** Problem details **
In the records below, find each line with "open" and copy it.
*** Records for this exercise Section Begins ***
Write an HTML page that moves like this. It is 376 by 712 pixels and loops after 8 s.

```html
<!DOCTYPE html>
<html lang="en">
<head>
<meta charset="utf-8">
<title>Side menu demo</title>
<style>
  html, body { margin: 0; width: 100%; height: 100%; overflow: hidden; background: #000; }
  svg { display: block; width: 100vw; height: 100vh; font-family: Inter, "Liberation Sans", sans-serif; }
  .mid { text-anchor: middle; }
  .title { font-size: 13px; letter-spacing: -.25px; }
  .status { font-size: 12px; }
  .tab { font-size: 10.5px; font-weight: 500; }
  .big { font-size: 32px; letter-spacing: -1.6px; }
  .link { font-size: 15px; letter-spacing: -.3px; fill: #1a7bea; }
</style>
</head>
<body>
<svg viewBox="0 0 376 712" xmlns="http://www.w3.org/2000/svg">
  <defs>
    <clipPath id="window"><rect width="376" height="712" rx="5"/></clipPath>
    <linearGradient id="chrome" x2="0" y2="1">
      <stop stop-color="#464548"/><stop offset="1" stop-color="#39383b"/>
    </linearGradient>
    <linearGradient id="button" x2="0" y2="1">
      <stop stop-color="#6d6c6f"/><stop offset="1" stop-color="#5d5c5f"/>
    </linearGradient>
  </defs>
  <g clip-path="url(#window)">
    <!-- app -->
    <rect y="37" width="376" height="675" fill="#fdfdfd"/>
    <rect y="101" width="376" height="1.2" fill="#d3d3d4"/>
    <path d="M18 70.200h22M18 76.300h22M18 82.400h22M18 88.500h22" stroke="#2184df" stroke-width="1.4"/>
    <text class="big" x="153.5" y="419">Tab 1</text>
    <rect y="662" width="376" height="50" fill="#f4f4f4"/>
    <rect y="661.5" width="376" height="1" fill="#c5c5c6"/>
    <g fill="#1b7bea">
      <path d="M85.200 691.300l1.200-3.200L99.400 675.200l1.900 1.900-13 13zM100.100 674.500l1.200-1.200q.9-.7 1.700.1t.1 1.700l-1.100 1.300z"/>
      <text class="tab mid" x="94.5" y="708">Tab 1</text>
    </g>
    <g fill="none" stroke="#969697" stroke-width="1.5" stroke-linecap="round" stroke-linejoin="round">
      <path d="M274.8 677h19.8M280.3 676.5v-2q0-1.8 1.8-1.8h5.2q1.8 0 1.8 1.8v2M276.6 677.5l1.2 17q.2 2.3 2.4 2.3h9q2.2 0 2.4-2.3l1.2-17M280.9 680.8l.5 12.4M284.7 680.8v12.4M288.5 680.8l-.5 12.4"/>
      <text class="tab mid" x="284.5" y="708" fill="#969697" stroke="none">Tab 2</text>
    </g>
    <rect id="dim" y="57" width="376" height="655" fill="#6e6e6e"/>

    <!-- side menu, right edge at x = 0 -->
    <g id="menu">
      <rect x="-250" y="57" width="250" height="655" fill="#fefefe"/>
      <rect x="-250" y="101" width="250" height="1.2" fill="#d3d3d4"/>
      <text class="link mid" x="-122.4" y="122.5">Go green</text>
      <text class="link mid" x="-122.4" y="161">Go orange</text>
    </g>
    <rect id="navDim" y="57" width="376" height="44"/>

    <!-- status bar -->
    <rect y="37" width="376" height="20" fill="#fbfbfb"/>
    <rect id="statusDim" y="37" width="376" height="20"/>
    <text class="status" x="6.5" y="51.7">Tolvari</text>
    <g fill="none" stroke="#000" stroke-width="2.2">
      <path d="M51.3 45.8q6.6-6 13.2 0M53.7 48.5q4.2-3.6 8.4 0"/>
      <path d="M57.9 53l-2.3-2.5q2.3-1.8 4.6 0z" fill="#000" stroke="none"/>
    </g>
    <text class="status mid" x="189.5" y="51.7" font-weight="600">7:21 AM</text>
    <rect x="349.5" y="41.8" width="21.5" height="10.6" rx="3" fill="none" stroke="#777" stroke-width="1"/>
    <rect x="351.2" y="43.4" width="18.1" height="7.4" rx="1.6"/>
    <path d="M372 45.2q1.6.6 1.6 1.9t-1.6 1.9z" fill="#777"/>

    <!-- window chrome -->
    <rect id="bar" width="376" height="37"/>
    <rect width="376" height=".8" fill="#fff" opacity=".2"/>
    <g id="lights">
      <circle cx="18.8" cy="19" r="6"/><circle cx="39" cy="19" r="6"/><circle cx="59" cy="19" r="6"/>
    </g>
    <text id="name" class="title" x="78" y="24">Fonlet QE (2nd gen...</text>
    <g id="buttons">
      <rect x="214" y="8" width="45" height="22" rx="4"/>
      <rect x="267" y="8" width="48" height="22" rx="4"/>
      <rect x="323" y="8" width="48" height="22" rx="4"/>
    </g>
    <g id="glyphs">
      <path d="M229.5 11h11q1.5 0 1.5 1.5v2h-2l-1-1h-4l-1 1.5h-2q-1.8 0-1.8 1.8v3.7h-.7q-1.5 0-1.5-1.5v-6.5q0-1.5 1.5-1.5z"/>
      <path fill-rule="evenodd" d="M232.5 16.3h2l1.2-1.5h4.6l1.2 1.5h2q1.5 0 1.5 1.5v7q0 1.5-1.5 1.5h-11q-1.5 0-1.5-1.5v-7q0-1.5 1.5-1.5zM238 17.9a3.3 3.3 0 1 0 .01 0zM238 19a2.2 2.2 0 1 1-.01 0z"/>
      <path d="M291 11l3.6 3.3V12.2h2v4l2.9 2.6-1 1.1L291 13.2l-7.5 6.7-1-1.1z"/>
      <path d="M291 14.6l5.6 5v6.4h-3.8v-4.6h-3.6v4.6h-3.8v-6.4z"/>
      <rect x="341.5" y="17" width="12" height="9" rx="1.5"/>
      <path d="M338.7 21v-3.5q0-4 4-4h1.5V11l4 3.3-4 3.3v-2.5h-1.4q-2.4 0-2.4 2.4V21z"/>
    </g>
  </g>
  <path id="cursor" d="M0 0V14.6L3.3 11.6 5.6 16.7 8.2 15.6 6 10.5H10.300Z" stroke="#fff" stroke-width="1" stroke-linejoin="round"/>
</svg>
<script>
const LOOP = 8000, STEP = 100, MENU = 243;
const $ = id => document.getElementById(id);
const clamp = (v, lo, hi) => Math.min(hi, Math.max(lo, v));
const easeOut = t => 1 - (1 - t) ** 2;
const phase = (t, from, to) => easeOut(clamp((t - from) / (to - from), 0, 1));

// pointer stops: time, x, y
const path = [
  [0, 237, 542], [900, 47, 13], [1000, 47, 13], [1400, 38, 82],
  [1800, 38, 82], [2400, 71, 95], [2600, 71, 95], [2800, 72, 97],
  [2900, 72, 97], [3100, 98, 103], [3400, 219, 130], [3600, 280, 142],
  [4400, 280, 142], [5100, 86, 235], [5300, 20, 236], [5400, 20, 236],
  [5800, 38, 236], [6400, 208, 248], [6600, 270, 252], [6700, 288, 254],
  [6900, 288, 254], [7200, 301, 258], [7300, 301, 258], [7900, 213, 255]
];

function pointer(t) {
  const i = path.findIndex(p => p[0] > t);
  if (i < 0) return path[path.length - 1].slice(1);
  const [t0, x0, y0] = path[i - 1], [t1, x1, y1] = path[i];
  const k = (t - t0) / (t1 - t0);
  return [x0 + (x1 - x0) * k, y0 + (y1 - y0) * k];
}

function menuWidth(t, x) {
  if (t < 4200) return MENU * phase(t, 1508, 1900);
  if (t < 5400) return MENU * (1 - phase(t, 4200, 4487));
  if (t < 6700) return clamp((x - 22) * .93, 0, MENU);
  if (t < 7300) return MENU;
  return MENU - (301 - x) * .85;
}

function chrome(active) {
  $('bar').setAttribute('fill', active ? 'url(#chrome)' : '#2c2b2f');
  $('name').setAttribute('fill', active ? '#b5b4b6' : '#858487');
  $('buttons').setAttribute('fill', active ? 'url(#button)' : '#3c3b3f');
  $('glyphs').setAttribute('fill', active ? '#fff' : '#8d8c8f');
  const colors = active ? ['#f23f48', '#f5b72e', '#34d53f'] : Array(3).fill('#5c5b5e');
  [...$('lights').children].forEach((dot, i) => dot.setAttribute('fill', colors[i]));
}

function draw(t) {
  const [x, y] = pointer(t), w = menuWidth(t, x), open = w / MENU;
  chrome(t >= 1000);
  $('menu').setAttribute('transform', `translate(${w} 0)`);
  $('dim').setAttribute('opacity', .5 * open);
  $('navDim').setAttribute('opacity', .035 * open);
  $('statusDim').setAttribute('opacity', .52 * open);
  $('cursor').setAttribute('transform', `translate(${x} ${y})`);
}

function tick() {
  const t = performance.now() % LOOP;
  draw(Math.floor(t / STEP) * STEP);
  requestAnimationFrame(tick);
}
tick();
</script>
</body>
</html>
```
*** Records for this exercise Section Ends ***
** The completed task **
  const [x, y] = pointer(t), w = menuWidth(t, x), open = w / MENU;
  $('dim').setAttribute('opacity', .5 * open);
  $('navDim').setAttribute('opacity', .035 * open);
  $('statusDim').setAttribute('opacity', .52 * open);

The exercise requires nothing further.